WHAT YOU ARE ASKED TO DO
Write out again, exactly, the lines below starting at the one with "<h2>Categoría</h2>" and ending at the one with "<li><b>3</b><span>Marca</span></li>".

::: RECORDS PROVIDED :::

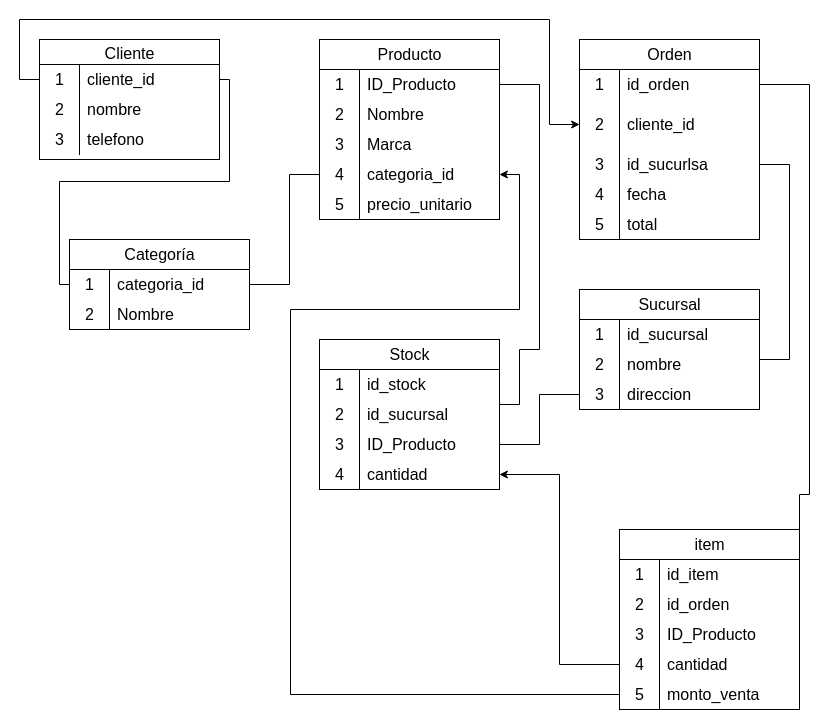
<!DOCTYPE html>
<html lang="es">
<head>
<meta charset="utf-8">
<title>Diagrama entidad-relación</title>
<style>
:root { --ink: #000; --paper: #fff; --head: 30px; --row: 30px; }
* { box-sizing: border-box; margin: 0; padding: 0; }
body { width: 830px; height: 722px; overflow: hidden; background: var(--paper); }
.diagram { position: relative; width: 830px; height: 722px; overflow: hidden; color: var(--ink); font: 16px/30px "Liberation Sans", Arial, sans-serif; }
.connectors { position: absolute; inset: 0; fill: none; stroke: var(--ink); stroke-width: 1; }
.entity { position: absolute; width: 181px; border: 1px solid var(--ink); background: var(--paper); }
.entity h2 { height: var(--head); border-bottom: 1px solid var(--ink); font: inherit; line-height: var(--head); text-align: center; }
.entity ol { list-style: none; }
.entity li { display: grid; grid-template-columns: 40px 1fr; height: var(--row); line-height: var(--row); }
.entity li b { border-right: 1px solid var(--ink); font-weight: 400; text-align: center; }
.entity li span { padding-left: 7px; white-space: nowrap; }
.cliente { --head: 25px; left: 39px; top: 39px; height: 121px; }
.cliente h2 { line-height: 27px; }
.categoria { left: 69px; top: 239px; height: 91px; }
.producto { left: 319px; top: 39px; height: 181px; }
.stock { left: 319px; top: 339px; height: 151px; }
.orden { left: 579px; top: 39px; height: 201px; }
.orden .tall { --row: 50px; }
.sucursal { left: 579px; top: 289px; height: 121px; }
.item { left: 619px; top: 529px; height: 181px; }
</style>
</head>
<body>
<main class="diagram">
  <section class="entity cliente">
    <h2>Cliente</h2>
    <ol>
      <li><b>1</b><span>cliente_id</span></li>
      <li><b>2</b><span>nombre</span></li>
      <li><b>3</b><span>telefono</span></li>
    </ol>
  </section>

  <section class="entity categoria">
    <h2>Categoría</h2>
    <ol>
      <li><b>1</b><span>categoria_id</span></li>
      <li><b>2</b><span>Nombre</span></li>
    </ol>
  </section>

  <section class="entity producto">
    <h2>Producto</h2>
    <ol>
      <li><b>1</b><span>ID_Producto</span></li>
      <li><b>2</b><span>Nombre</span></li>
      <li><b>3</b><span>Marca</span></li>
      <li><b>4</b><span>categoria_id</span></li>
      <li><b>5</b><span>precio_unitario</span></li>
    </ol>
  </section>

  <section class="entity stock">
    <h2>Stock</h2>
    <ol>
      <li><b>1</b><span>id_stock</span></li>
      <li><b>2</b><span>id_sucursal</span></li>
      <li><b>3</b><span>ID_Producto</span></li>
      <li><b>4</b><span>cantidad</span></li>
    </ol>
  </section>

  <section class="entity orden">
    <h2>Orden</h2>
    <ol>
      <li><b>1</b><span>id_orden</span></li>
      <li class="tall"><b>2</b><span>cliente_id</span></li>
      <li><b>3</b><span>id_sucurlsa</span></li>
      <li><b>4</b><span>fecha</span></li>
      <li><b>5</b><span>total</span></li>
    </ol>
  </section>

  <section class="entity sucursal">
    <h2>Sucursal</h2>
    <ol>
      <li><b>1</b><span>id_sucursal</span></li>
      <li><b>2</b><span>nombre</span></li>
      <li><b>3</b><span>direccion</span></li>
    </ol>
  </section>

  <section class="entity item">
    <h2>item</h2>
    <ol>
      <li><b>1</b><span>id_item</span></li>
      <li><b>2</b><span>id_orden</span></li>
      <li><b>3</b><span>ID_Producto</span></li>
      <li><b>4</b><span>cantidad</span></li>
      <li><b>5</b><span>monto_venta</span></li>
    </ol>
  </section>

  <svg class="connectors" width="830" height="722" viewBox="0 0 830 722" aria-hidden="true">
    <defs>
      <path id="arrowhead" d="M0 0 L-7 -3.5 L-5 0 L-7 3.5 Z" fill="#000"/>
    </defs>
    <g transform="translate(.5 .5)">
      <path id="cliente-orden" d="M39 79H19V19H549V124H573"/>
      <use href="#arrowhead" transform="translate(578 124)"/>
      <path id="cliente-categoria" d="M219 79H229V181H59V284H69"/>
      <path id="producto-categoria" d="M319 174H289V284H249"/>
      <path id="producto-stock" d="M499 84H539V349H519V404H499"/>
      <path id="item-producto" d="M619 694H290V309H519V174H505"/>
      <use href="#arrowhead" transform="translate(500 174) rotate(180)"/>
      <path id="stock-sucursal" d="M499 444H539V394H579"/>
      <path id="item-stock" d="M619 664H559V474H505"/>
      <use href="#arrowhead" transform="translate(500 474) rotate(180)"/>
      <path id="orden-sucursal" d="M759 164H789V359H759"/>
      <path id="orden-item" d="M759 84H809V494H799V529"/>
    </g>
  </svg>
</main>
</body>
</html>
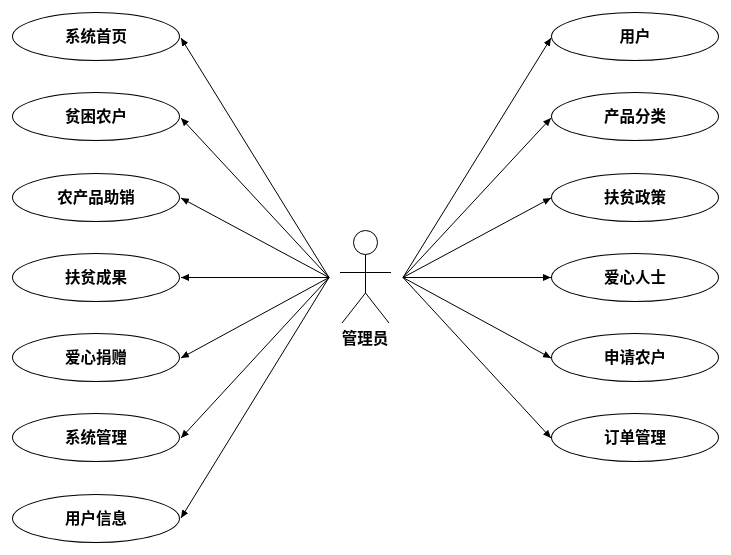
<!DOCTYPE html>
<html lang="zh-CN">
<head>
<meta charset="utf-8">
<title>管理员用例图</title>
<style>
:root {
  --paper: #ffffff;
  --ink: #000000;
}
* { box-sizing: border-box; margin: 0; padding: 0; }
html, body { width: 731px; height: 555px; overflow: hidden; background: var(--paper); }
.diagram {
  position: relative;
  width: 731px;
  height: 555px;
  padding: 12px 12px 12px;
  display: flex;
  justify-content: space-between;
  align-items: flex-start;
  color: var(--ink);
  font: 700 15.5px/20px "Noto Sans CJK SC", "Noto Sans", sans-serif;
}
.connectors { position: absolute; left: 0; top: 0; }
.connectors line, .actor-figure { stroke: var(--ink); stroke-width: 1; fill: none; }
.arrowhead { fill: var(--ink); }
.use-cases {
  position: relative;
  width: 168px;
  list-style: none;
  display: flex;
  flex-direction: column;
  gap: 31.3px;
}
.use-cases li {
  height: 49px;
  padding-bottom: 3px;
  border: 1px solid var(--ink);
  border-radius: 50%;
  display: flex;
  align-items: center;
  justify-content: center;
  white-space: nowrap;
}
.actor-name {
  position: absolute;
  left: 325px;
  top: 327px;
  width: 80px;
  text-align: center;
}
</style>
</head>
<body>
<main class="diagram">
  <svg class="connectors" width="731" height="555" viewBox="0 0 731 555" aria-hidden="true">
    <defs>
      <marker id="arrow" markerUnits="userSpaceOnUse" markerWidth="8" markerHeight="7" refX="8" refY="3.5" orient="auto">
        <polygon class="arrowhead" points="0,0 8,3.5 0,7"/>
      </marker>
    </defs>
    <g class="links-left" marker-end="url(#arrow)">
      <line x1="329" y1="277.5" x2="181" y2="38" marker-end="url(#arrow)"/>
      <line x1="329" y1="277.5" x2="181" y2="118" marker-end="url(#arrow)"/>
      <line x1="329" y1="277.5" x2="181" y2="198" marker-end="url(#arrow)"/>
      <line x1="329" y1="277.5" x2="181" y2="277.5" marker-end="url(#arrow)"/>
      <line x1="329" y1="277.5" x2="181" y2="358" marker-end="url(#arrow)"/>
      <line x1="329" y1="277.5" x2="181" y2="438" marker-end="url(#arrow)"/>
      <line x1="329" y1="277.5" x2="181" y2="518" marker-end="url(#arrow)"/>
    </g>
    <g class="links-right">
      <line x1="403" y1="277.5" x2="551" y2="38" marker-end="url(#arrow)"/>
      <line x1="403" y1="277.5" x2="551" y2="118" marker-end="url(#arrow)"/>
      <line x1="403" y1="277.5" x2="551" y2="198" marker-end="url(#arrow)"/>
      <line x1="403" y1="277.5" x2="551" y2="277.5" marker-end="url(#arrow)"/>
      <line x1="403" y1="277.5" x2="551" y2="358" marker-end="url(#arrow)"/>
      <line x1="403" y1="277.5" x2="551" y2="438" marker-end="url(#arrow)"/>
    </g>
    <g class="actor-figure">
      <circle cx="365.5" cy="242.5" r="12"/>
      <line x1="365.5" y1="254.5" x2="365.5" y2="293"/>
      <line x1="340" y1="272.5" x2="391" y2="272.5"/>
      <line x1="365.5" y1="293" x2="342" y2="323"/>
      <line x1="365.5" y1="293" x2="389" y2="323"/>
    </g>
  </svg>

  <ul class="use-cases">
    <li>系统首页</li>
    <li>贫困农户</li>
    <li>农产品助销</li>
    <li>扶贫成果</li>
    <li>爱心捐赠</li>
    <li>系统管理</li>
    <li>用户信息</li>
  </ul>

  <p class="actor-name">管理员</p>

  <ul class="use-cases">
    <li>用户</li>
    <li>产品分类</li>
    <li>扶贫政策</li>
    <li>爱心人士</li>
    <li>申请农户</li>
    <li>订单管理</li>
  </ul>
</main>
</body>
</html>
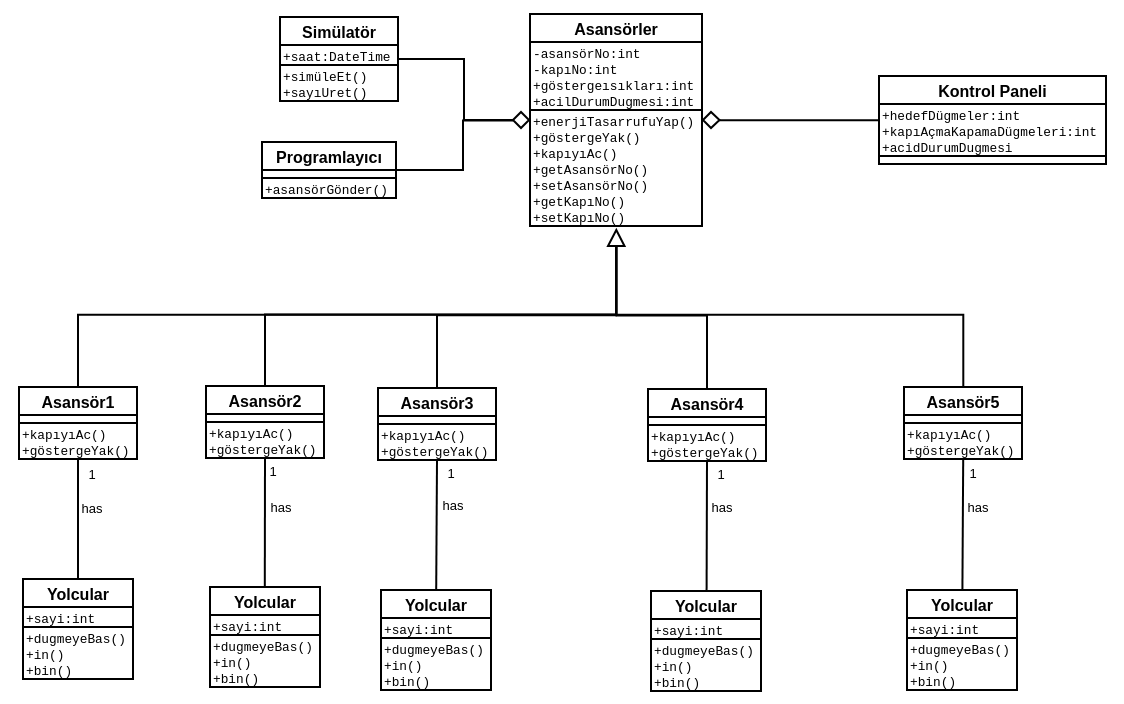
<!DOCTYPE html>
<html lang="tr">
<head>
<meta charset="utf-8">
<title>Asansör sınıf diyagramı</title>
<style>
:root {
  --ink: #000;
  --paper: #fff;
  --title-font: "Liberation Sans", Arial, sans-serif;
  --member-font: "Liberation Mono", "Courier New", monospace;
}
* { box-sizing: border-box; margin: 0; padding: 0; }
body { background: var(--paper); color: var(--ink); overflow: hidden; }
.diagram { position: relative; width: 1124px; height: 704px; overflow: hidden; }
.connectors { position: absolute; inset: 0; fill: none; stroke: var(--ink); stroke-width: 2; }
.connectors .end { fill: var(--paper); }

.class {
  position: absolute;
  left: var(--x);
  top: var(--y);
  width: var(--w);
  display: flex;
  flex-direction: column;
  border: 2px solid var(--ink);
  background: var(--paper);
}
.class h2 {
  height: 26px;
  font: bold 16px/30px var(--title-font);
  text-align: center;
  white-space: nowrap;
}
.class ul {
  list-style: none;
  border-top: 2px solid var(--ink);
  padding: 4px 0 0 2px;
  margin-bottom: -2px;
  font: 12.8px/16px var(--member-font);
  white-space: nowrap;
}
.class ul:empty { height: 10px; }
.class li { height: 16px; }
.elevator { --w: 120px; }
.passengers { --w: 112px; }

.label {
  position: absolute;
  left: var(--x);
  top: var(--y);
  transform: translate(-50%, -50%);
  font: 13px/16px var(--title-font);
}
</style>
</head>
<body>
<main class="diagram">
  <svg class="connectors" width="1124" height="704" viewBox="0 0 1124 704" aria-hidden="true">
    <g class="aggregation">
      <path d="M398 59H464V120H513"/>
      <path d="M396 170H463V120.5H513"/>
      <path d="M719 120.3H880"/>
      <polygon class="end" points="513,120 521,112 529,120 521,128"/>
      <polygon class="end" points="703,120 711,112 719.5,120 711,128"/>
    </g>
    <g class="inheritance">
      <path d="M78 387V314.7H616V246"/>
      <path d="M265 386V314.4H616.5V246"/>
      <path d="M437 388V315.3H616V246"/>
      <path d="M707 389V315.4H616.5V246"/>
      <path d="M963.3 387V314.7H616V246"/>
      <polygon class="end" points="616.3,230 608,246 624.5,246"/>
    </g>
    <g class="association">
      <path d="M78 459V579"/>
      <path d="M265 459L264.8 587"/>
      <path d="M437 460L436.2 590"/>
      <path d="M707 461L706.6 591"/>
      <path d="M963.2 459L962.4 590"/>
    </g>
  </svg>

  <section class="class" style="--x:279px;--y:16px;--w:120px">
    <h2>Simülatör</h2>
    <ul><li>+saat:DateTime</li></ul>
    <ul><li>+simüleEt()</li><li>+sayıUret()</li></ul>
  </section>

  <section class="class" style="--x:261px;--y:141px;--w:136px">
    <h2>Programlayıcı</h2>
    <ul></ul>
    <ul><li>+asansörGönder()</li></ul>
  </section>

  <section class="class" style="--x:529px;--y:13px;--w:174px">
    <h2>Asansörler</h2>
    <ul>
      <li>-asansörNo:int</li>
      <li>-kapıNo:int</li>
      <li>+göstergeısıkları:int</li>
      <li>+acilDurumDugmesi:int</li>
    </ul>
    <ul>
      <li>+enerjiTasarrufuYap()</li>
      <li>+göstergeYak()</li>
      <li>+kapıyıAc()</li>
      <li>+getAsansörNo()</li>
      <li>+setAsansörNo()</li>
      <li>+getKapıNo()</li>
      <li>+setKapıNo()</li>
    </ul>
  </section>

  <section class="class" style="--x:878px;--y:75px;--w:229px">
    <h2>Kontrol Paneli</h2>
    <ul>
      <li>+hedefDügmeler:int</li>
      <li>+kapıAçmaKapamaDügmeleri:int</li>
      <li>+acidDurumDugmesi</li>
    </ul>
    <ul></ul>
  </section>

  <section class="class elevator" style="--x:18px;--y:386px">
    <h2>Asansör1</h2>
    <ul></ul>
    <ul><li>+kapıyıAc()</li><li>+göstergeYak()</li></ul>
  </section>
  <section class="class elevator" style="--x:205px;--y:385px">
    <h2>Asansör2</h2>
    <ul></ul>
    <ul><li>+kapıyıAc()</li><li>+göstergeYak()</li></ul>
  </section>
  <section class="class elevator" style="--x:377px;--y:387px">
    <h2>Asansör3</h2>
    <ul></ul>
    <ul><li>+kapıyıAc()</li><li>+göstergeYak()</li></ul>
  </section>
  <section class="class elevator" style="--x:647px;--y:388px">
    <h2>Asansör4</h2>
    <ul></ul>
    <ul><li>+kapıyıAc()</li><li>+göstergeYak()</li></ul>
  </section>
  <section class="class elevator" style="--x:903px;--y:386px">
    <h2>Asansör5</h2>
    <ul></ul>
    <ul><li>+kapıyıAc()</li><li>+göstergeYak()</li></ul>
  </section>

  <span class="label" style="--x:92px;--y:475px">1</span>
  <span class="label" style="--x:92px;--y:509px">has</span>
  <span class="label" style="--x:273px;--y:472px">1</span>
  <span class="label" style="--x:281px;--y:508px">has</span>
  <span class="label" style="--x:451px;--y:474px">1</span>
  <span class="label" style="--x:453px;--y:506px">has</span>
  <span class="label" style="--x:721px;--y:475px">1</span>
  <span class="label" style="--x:722px;--y:508px">has</span>
  <span class="label" style="--x:973px;--y:474px">1</span>
  <span class="label" style="--x:978px;--y:508px">has</span>

  <section class="class passengers" style="--x:22px;--y:578px">
    <h2>Yolcular</h2>
    <ul><li>+sayi:int</li></ul>
    <ul><li>+dugmeyeBas()</li><li>+in()</li><li>+bin()</li></ul>
  </section>
  <section class="class passengers" style="--x:209px;--y:586px">
    <h2>Yolcular</h2>
    <ul><li>+sayi:int</li></ul>
    <ul><li>+dugmeyeBas()</li><li>+in()</li><li>+bin()</li></ul>
  </section>
  <section class="class passengers" style="--x:380px;--y:589px">
    <h2>Yolcular</h2>
    <ul><li>+sayi:int</li></ul>
    <ul><li>+dugmeyeBas()</li><li>+in()</li><li>+bin()</li></ul>
  </section>
  <section class="class passengers" style="--x:650px;--y:590px">
    <h2>Yolcular</h2>
    <ul><li>+sayi:int</li></ul>
    <ul><li>+dugmeyeBas()</li><li>+in()</li><li>+bin()</li></ul>
  </section>
  <section class="class passengers" style="--x:906px;--y:589px">
    <h2>Yolcular</h2>
    <ul><li>+sayi:int</li></ul>
    <ul><li>+dugmeyeBas()</li><li>+in()</li><li>+bin()</li></ul>
  </section>
</main>
</body>
</html>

:::

RESULT BELOW
    <h2>Categoría</h2>
    <ol>
      <li><b>1</b><span>categoria_id</span></li>
      <li><b>2</b><span>Nombre</span></li>
    </ol>
  </section>

  <section class="entity producto">
    <h2>Producto</h2>
    <ol>
      <li><b>1</b><span>ID_Producto</span></li>
      <li><b>2</b><span>Nombre</span></li>
      <li><b>3</b><span>Marca</span></li>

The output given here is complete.